Stored records:

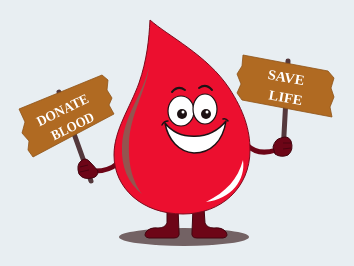
<!DOCTYPE html>
<html lang="en">
<head>
<meta charset="utf-8">
<title>Donate Blood, Save Life</title>
<style>
:root {
  --sky: #e8eef2;
  --blood: #ec0f2f;
  --outline: #7d0a1c;
  --limb: #6d0517;
  --shade: #94544f;
  --wood: #b06a22;
  --wood-edge: #8f5418;
  --pole: #54383c;
  --ground: #736264;
  --ink: #1d1214;
  --white: #fff;
}
html, body { margin: 0; background: var(--sky); overflow: hidden; }
svg { display: block; width: 354px; height: 266px; }
.ground { fill: var(--ground); }
.pole { stroke: var(--pole); stroke-width: 5; stroke-linecap: round; }
.arm { fill: none; stroke: var(--limb); stroke-width: 5; stroke-linecap: round; stroke-linejoin: round; }
.limb { fill: var(--limb); stroke: #42030e; stroke-width: 1; stroke-linejoin: round; }
.finger { fill: none; stroke: #42030e; stroke-width: .8; }
.body { fill: var(--blood); stroke: var(--outline); stroke-width: 1; }
.shade { fill: var(--shade); }
.shine, .eye, .teeth { fill: var(--white); }
.eye { stroke: var(--ink); stroke-width: 1.2; }
.pupil { fill: var(--ink); }
.brow { fill: none; stroke: var(--ink); stroke-width: 2; stroke-linecap: round; }
.teeth { stroke: var(--ink); stroke-width: 1.5; stroke-linejoin: round; }
.dimple { fill: none; stroke: var(--ink); stroke-width: 1.5; stroke-linecap: round; }
.board { fill: var(--wood); stroke: var(--wood-edge); stroke-width: .8; stroke-linejoin: round; }
.sign-text { fill: var(--white); font: bold 14px "Liberation Serif", "Noto Serif", serif; text-anchor: middle; }
</style>
</head>
<body>
<svg viewBox="0 0 354 266" role="img" aria-label="Smiling blood drop holding two signs: Donate Blood, Save Life">
  <ellipse class="ground" cx="184" cy="237" rx="65" ry="9"/>

  <g id="legs">
    <path class="limb" d="M167 208H178L179 232Q180 238 174 238H149Q143 237 146 232Q150 227 158 228Q165 228 167 223Z"/>
    <path class="limb" d="M193 208H204L205 223Q207 228 214 228Q222 227 226 232Q229 237 223 238H197Q191 238 192 232Z"/>
  </g>

  <g id="sign-left">
    <line class="pole" x1="59" y1="92" x2="91" y2="181"/>
    <path class="board" d="M19 109L102 75L108 80L107 90L112 98L109 105L114 114L33 157L28 150L29 141L22 133L25 122Z"/>
    <g transform="translate(65 115) rotate(-26)">
      <text class="sign-text" x="0" y="-1" textLength="56" lengthAdjust="spacingAndGlyphs">DONATE</text>
      <text class="sign-text" x="2" y="18" textLength="46" lengthAdjust="spacingAndGlyphs">BLOOD</text>
    </g>
  </g>

  <g id="sign-right">
    <line class="pole" x1="288" y1="61" x2="283" y2="153"/>
    <path class="board" d="M243 55L328 71L334 78L331 88L334 97L330 107L332 117L242 100L237 93L241 84L237 74L242 66Z"/>
    <g transform="translate(285 84) rotate(10)">
      <text class="sign-text" x="0" y="-2" textLength="37" lengthAdjust="spacingAndGlyphs">SAVE</text>
      <text class="sign-text" x="3" y="18" textLength="34" lengthAdjust="spacingAndGlyphs">LIFE</text>
    </g>
  </g>

  <g id="arms">
    <path class="arm" d="M118 163Q108 172 92 171"/>
    <path class="limb" d="M81 161Q85 157 89 161Q94 166 98 171Q98 177 92 178Q83 180 79 174Q76 165 81 161Z"/>
    <path class="finger" d="M80 167L88 165M80 172L89 170"/>
    <path class="arm" d="M247 145Q258 156 276 150"/>
    <path class="limb" d="M273 147Q275 139 281 138Q288 135 291 141Q294 150 288 155Q281 158 275 154Z"/>
    <path class="finger" d="M283 143L291 143M283 149L291 148"/>
  </g>

  <g id="drop">
    <path class="body" d="M150 20C168 36 207 55 229 88C244 111 250 130 250 150C250 188 221 214 183 214C142 214 114 188 114 155C114 130 130 108 139 83C147 60 149 39 150 20Z"/>
    <path class="shade" d="M149 67C146 91 130 115 129 143C128 168 134 183 142 194C128 183 121 167 122 146C123 117 143 94 149 67Z"/>
    <path class="shine" d="M243 160C246 180 231 199 206 202C226 192 238 179 243 160Z"/>
  </g>

  <g id="face">
    <path class="brow" d="M172 92Q178 85 185 90M199 88Q206 83 212 90"/>
    <ellipse class="eye" cx="181" cy="111" rx="13" ry="15"/>
    <ellipse class="eye" cx="205" cy="109" rx="12" ry="15"/>
    <circle class="pupil" cx="182" cy="114" r="5"/>
    <circle class="pupil" cx="206" cy="114" r="5"/>
    <circle class="shine" cx="183" cy="112" r="1.5"/>
    <circle class="shine" cx="207" cy="112" r="1.5"/>
    <path class="teeth" d="M165 123C179 141 210 141 226 121C223 141 211 153 194 153C179 152 168 140 165 123Z"/>
    <path class="dimple" d="M162 125Q164 121 168 121M223 119Q226 118 228 121"/>
  </g>
</svg>
</body>
</html>
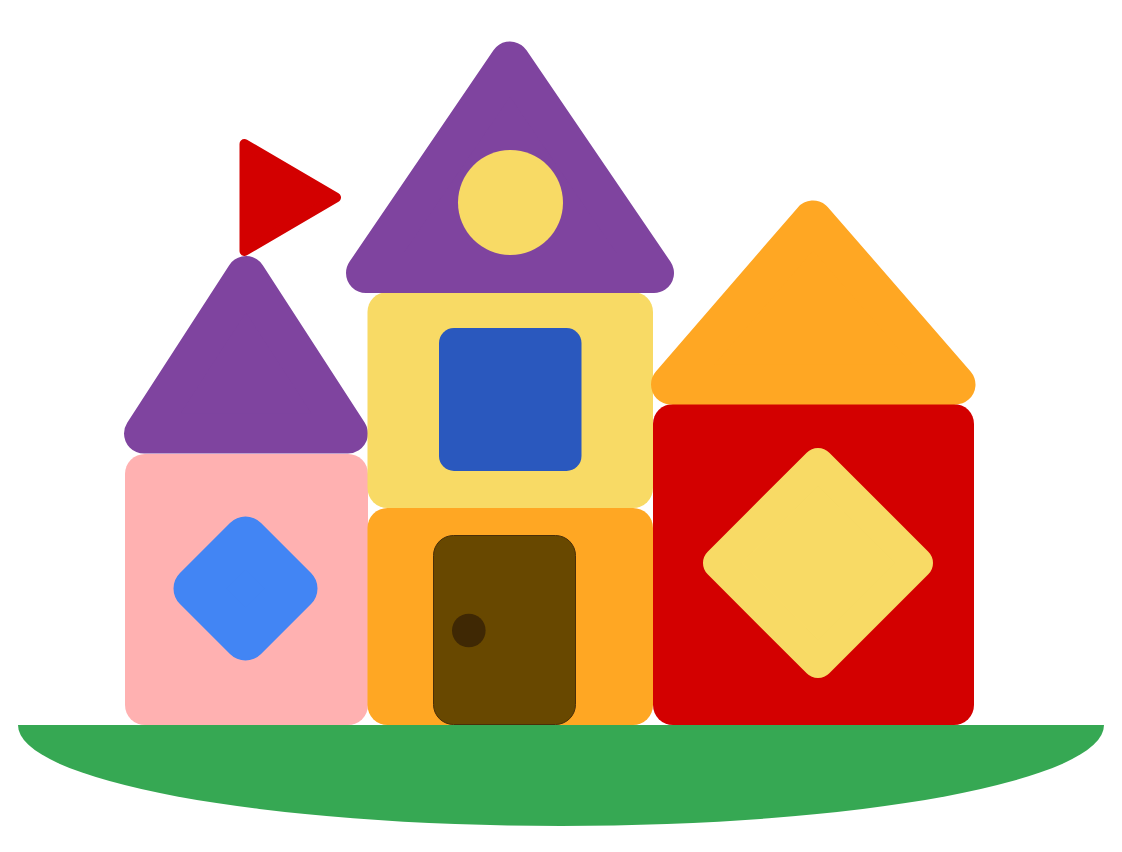
<!DOCTYPE html>
<html lang="en">
<head>
<meta charset="utf-8">
<title>Building block castle</title>
<style>
:root {
  --paper: #ffffff;
  --grass: #36a853;
  --purple: #7f449f;
  --yellow: #f8da65;
  --orange: #ffa723;
  --red: #d30000;
  --pink: #ffb1b1;
  --royal: #2a58be;
  --sky: #4285f4;
  --door: #684800;
  --door-edge: #4a2f08;
  --knob: #3f2804;
}
html, body { margin: 0; background: var(--paper); overflow: hidden; }
svg { display: block; width: 1122px; height: 852px; }
polygon { stroke-linejoin: round; stroke-width: 40; }
.purple { fill: var(--purple); stroke: var(--purple); }
.orange { fill: var(--orange); stroke: var(--orange); }
.flag { fill: var(--red); stroke: var(--red); stroke-width: 10; }
.sky { fill: var(--sky); stroke: var(--sky); stroke-width: 44; }
.yellow { fill: var(--yellow); stroke: var(--yellow); stroke-width: 32; }
.door { fill: var(--door); stroke: var(--door-edge); stroke-width: 1; }
</style>
</head>
<body>
<svg viewBox="0 0 1122 852" role="img" aria-label="Castle made of colourful building blocks on a green hill">
  <path id="ground" d="M18 725H1104A543 101 0 0 1 18 725Z" fill="var(--grass)"/>

  <g id="left-tower">
    <rect x="125" y="454" width="243" height="271" rx="20" fill="var(--pink)"/>
    <polygon class="sky" points="245.5,538.5 295.5,588.5 245.5,638.5 195.5,588.5"/>
    <polygon class="purple" points="246,276 348,433.5 144,433.5"/>
    <polygon class="flag" points="244.5,144 336,197.5 244.5,251"/>
  </g>

  <g id="middle-tower">
    <rect x="367.5" y="508" width="285.5" height="217" rx="20" fill="var(--orange)"/>
    <rect class="door" x="433.5" y="535.5" width="142" height="189" rx="20"/>
    <circle cx="468.8" cy="630.5" r="16.8" fill="var(--knob)"/>
    <rect x="367.5" y="292" width="285.5" height="216" rx="20" fill="var(--yellow)"/>
    <rect x="439" y="328" width="142.5" height="143" rx="15" fill="var(--royal)"/>
    <polygon class="purple" points="510,61.5 654,273 366,273"/>
    <circle cx="510.5" cy="202.5" r="52.5" fill="var(--yellow)"/>
  </g>

  <g id="right-tower">
    <rect x="653" y="404" width="321" height="321" rx="20" fill="var(--red)"/>
    <polygon class="yellow" points="818,464 917,563 818,662 719,563"/>
    <polygon class="orange" points="813,220.5 955.5,384.5 671,384.5"/>
  </g>
</svg>
</body>
</html>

**What to produce**
Return the lines of the data above in full and exactly, with no pictures.

**Exercise response**
<!DOCTYPE html>
<html lang="en">
<head>
<meta charset="utf-8">
<title>Donate Blood, Save Life</title>
<style>
:root {
  --sky: #e8eef2;
  --blood: #ec0f2f;
  --outline: #7d0a1c;
  --limb: #6d0517;
  --shade: #94544f;
  --wood: #b06a22;
  --wood-edge: #8f5418;
  --pole: #54383c;
  --ground: #736264;
  --ink: #1d1214;
  --white: #fff;
}
html, body { margin: 0; background: var(--sky); overflow: hidden; }
svg { display: block; width: 354px; height: 266px; }
.ground { fill: var(--ground); }
.pole { stroke: var(--pole); stroke-width: 5; stroke-linecap: round; }
.arm { fill: none; stroke: var(--limb); stroke-width: 5; stroke-linecap: round; stroke-linejoin: round; }
.limb { fill: var(--limb); stroke: #42030e; stroke-width: 1; stroke-linejoin: round; }
.finger { fill: none; stroke: #42030e; stroke-width: .8; }
.body { fill: var(--blood); stroke: var(--outline); stroke-width: 1; }
.shade { fill: var(--shade); }
.shine, .eye, .teeth { fill: var(--white); }
.eye { stroke: var(--ink); stroke-width: 1.2; }
.pupil { fill: var(--ink); }
.brow { fill: none; stroke: var(--ink); stroke-width: 2; stroke-linecap: round; }
.teeth { stroke: var(--ink); stroke-width: 1.5; stroke-linejoin: round; }
.dimple { fill: none; stroke: var(--ink); stroke-width: 1.5; stroke-linecap: round; }
.board { fill: var(--wood); stroke: var(--wood-edge); stroke-width: .8; stroke-linejoin: round; }
.sign-text { fill: var(--white); font: bold 14px "Liberation Serif", "Noto Serif", serif; text-anchor: middle; }
</style>
</head>
<body>
<svg viewBox="0 0 354 266" role="img" aria-label="Smiling blood drop holding two signs: Donate Blood, Save Life">
  <ellipse class="ground" cx="184" cy="237" rx="65" ry="9"/>

  <g id="legs">
    <path class="limb" d="M167 208H178L179 232Q180 238 174 238H149Q143 237 146 232Q150 227 158 228Q165 228 167 223Z"/>
    <path class="limb" d="M193 208H204L205 223Q207 228 214 228Q222 227 226 232Q229 237 223 238H197Q191 238 192 232Z"/>
  </g>

  <g id="sign-left">
    <line class="pole" x1="59" y1="92" x2="91" y2="181"/>
    <path class="board" d="M19 109L102 75L108 80L107 90L112 98L109 105L114 114L33 157L28 150L29 141L22 133L25 122Z"/>
    <g transform="translate(65 115) rotate(-26)">
      <text class="sign-text" x="0" y="-1" textLength="56" lengthAdjust="spacingAndGlyphs">DONATE</text>
      <text class="sign-text" x="2" y="18" textLength="46" lengthAdjust="spacingAndGlyphs">BLOOD</text>
    </g>
  </g>

  <g id="sign-right">
    <line class="pole" x1="288" y1="61" x2="283" y2="153"/>
    <path class="board" d="M243 55L328 71L334 78L331 88L334 97L330 107L332 117L242 100L237 93L241 84L237 74L242 66Z"/>
    <g transform="translate(285 84) rotate(10)">
      <text class="sign-text" x="0" y="-2" textLength="37" lengthAdjust="spacingAndGlyphs">SAVE</text>
      <text class="sign-text" x="3" y="18" textLength="34" lengthAdjust="spacingAndGlyphs">LIFE</text>
    </g>
  </g>

  <g id="arms">
    <path class="arm" d="M118 163Q108 172 92 171"/>
    <path class="limb" d="M81 161Q85 157 89 161Q94 166 98 171Q98 177 92 178Q83 180 79 174Q76 165 81 161Z"/>
    <path class="finger" d="M80 167L88 165M80 172L89 170"/>
    <path class="arm" d="M247 145Q258 156 276 150"/>
    <path class="limb" d="M273 147Q275 139 281 138Q288 135 291 141Q294 150 288 155Q281 158 275 154Z"/>
    <path class="finger" d="M283 143L291 143M283 149L291 148"/>
  </g>

  <g id="drop">
    <path class="body" d="M150 20C168 36 207 55 229 88C244 111 250 130 250 150C250 188 221 214 183 214C142 214 114 188 114 155C114 130 130 108 139 83C147 60 149 39 150 20Z"/>
    <path class="shade" d="M149 67C146 91 130 115 129 143C128 168 134 183 142 194C128 183 121 167 122 146C123 117 143 94 149 67Z"/>
    <path class="shine" d="M243 160C246 180 231 199 206 202C226 192 238 179 243 160Z"/>
  </g>

  <g id="face">
    <path class="brow" d="M172 92Q178 85 185 90M199 88Q206 83 212 90"/>
    <ellipse class="eye" cx="181" cy="111" rx="13" ry="15"/>
    <ellipse class="eye" cx="205" cy="109" rx="12" ry="15"/>
    <circle class="pupil" cx="182" cy="114" r="5"/>
    <circle class="pupil" cx="206" cy="114" r="5"/>
    <circle class="shine" cx="183" cy="112" r="1.5"/>
    <circle class="shine" cx="207" cy="112" r="1.5"/>
    <path class="teeth" d="M165 123C179 141 210 141 226 121C223 141 211 153 194 153C179 152 168 140 165 123Z"/>
    <path class="dimple" d="M162 125Q164 121 168 121M223 119Q226 118 228 121"/>
  </g>
</svg>
</body>
</html>
<!DOCTYPE html>
<html lang="en">
<head>
<meta charset="utf-8">
<title>Building block castle</title>
<style>
:root {
  --paper: #ffffff;
  --grass: #36a853;
  --purple: #7f449f;
  --yellow: #f8da65;
  --orange: #ffa723;
  --red: #d30000;
  --pink: #ffb1b1;
  --royal: #2a58be;
  --sky: #4285f4;
  --door: #684800;
  --door-edge: #4a2f08;
  --knob: #3f2804;
}
html, body { margin: 0; background: var(--paper); overflow: hidden; }
svg { display: block; width: 1122px; height: 852px; }
polygon { stroke-linejoin: round; stroke-width: 40; }
.purple { fill: var(--purple); stroke: var(--purple); }
.orange { fill: var(--orange); stroke: var(--orange); }
.flag { fill: var(--red); stroke: var(--red); stroke-width: 10; }
.sky { fill: var(--sky); stroke: var(--sky); stroke-width: 44; }
.yellow { fill: var(--yellow); stroke: var(--yellow); stroke-width: 32; }
.door { fill: var(--door); stroke: var(--door-edge); stroke-width: 1; }
</style>
</head>
<body>
<svg viewBox="0 0 1122 852" role="img" aria-label="Castle made of colourful building blocks on a green hill">
  <path id="ground" d="M18 725H1104A543 101 0 0 1 18 725Z" fill="var(--grass)"/>

  <g id="left-tower">
    <rect x="125" y="454" width="243" height="271" rx="20" fill="var(--pink)"/>
    <polygon class="sky" points="245.5,538.5 295.5,588.5 245.5,638.5 195.5,588.5"/>
    <polygon class="purple" points="246,276 348,433.5 144,433.5"/>
    <polygon class="flag" points="244.5,144 336,197.5 244.5,251"/>
  </g>

  <g id="middle-tower">
    <rect x="367.5" y="508" width="285.5" height="217" rx="20" fill="var(--orange)"/>
    <rect class="door" x="433.5" y="535.5" width="142" height="189" rx="20"/>
    <circle cx="468.8" cy="630.5" r="16.8" fill="var(--knob)"/>
    <rect x="367.5" y="292" width="285.5" height="216" rx="20" fill="var(--yellow)"/>
    <rect x="439" y="328" width="142.5" height="143" rx="15" fill="var(--royal)"/>
    <polygon class="purple" points="510,61.5 654,273 366,273"/>
    <circle cx="510.5" cy="202.5" r="52.5" fill="var(--yellow)"/>
  </g>

  <g id="right-tower">
    <rect x="653" y="404" width="321" height="321" rx="20" fill="var(--red)"/>
    <polygon class="yellow" points="818,464 917,563 818,662 719,563"/>
    <polygon class="orange" points="813,220.5 955.5,384.5 671,384.5"/>
  </g>
</svg>
</body>
</html>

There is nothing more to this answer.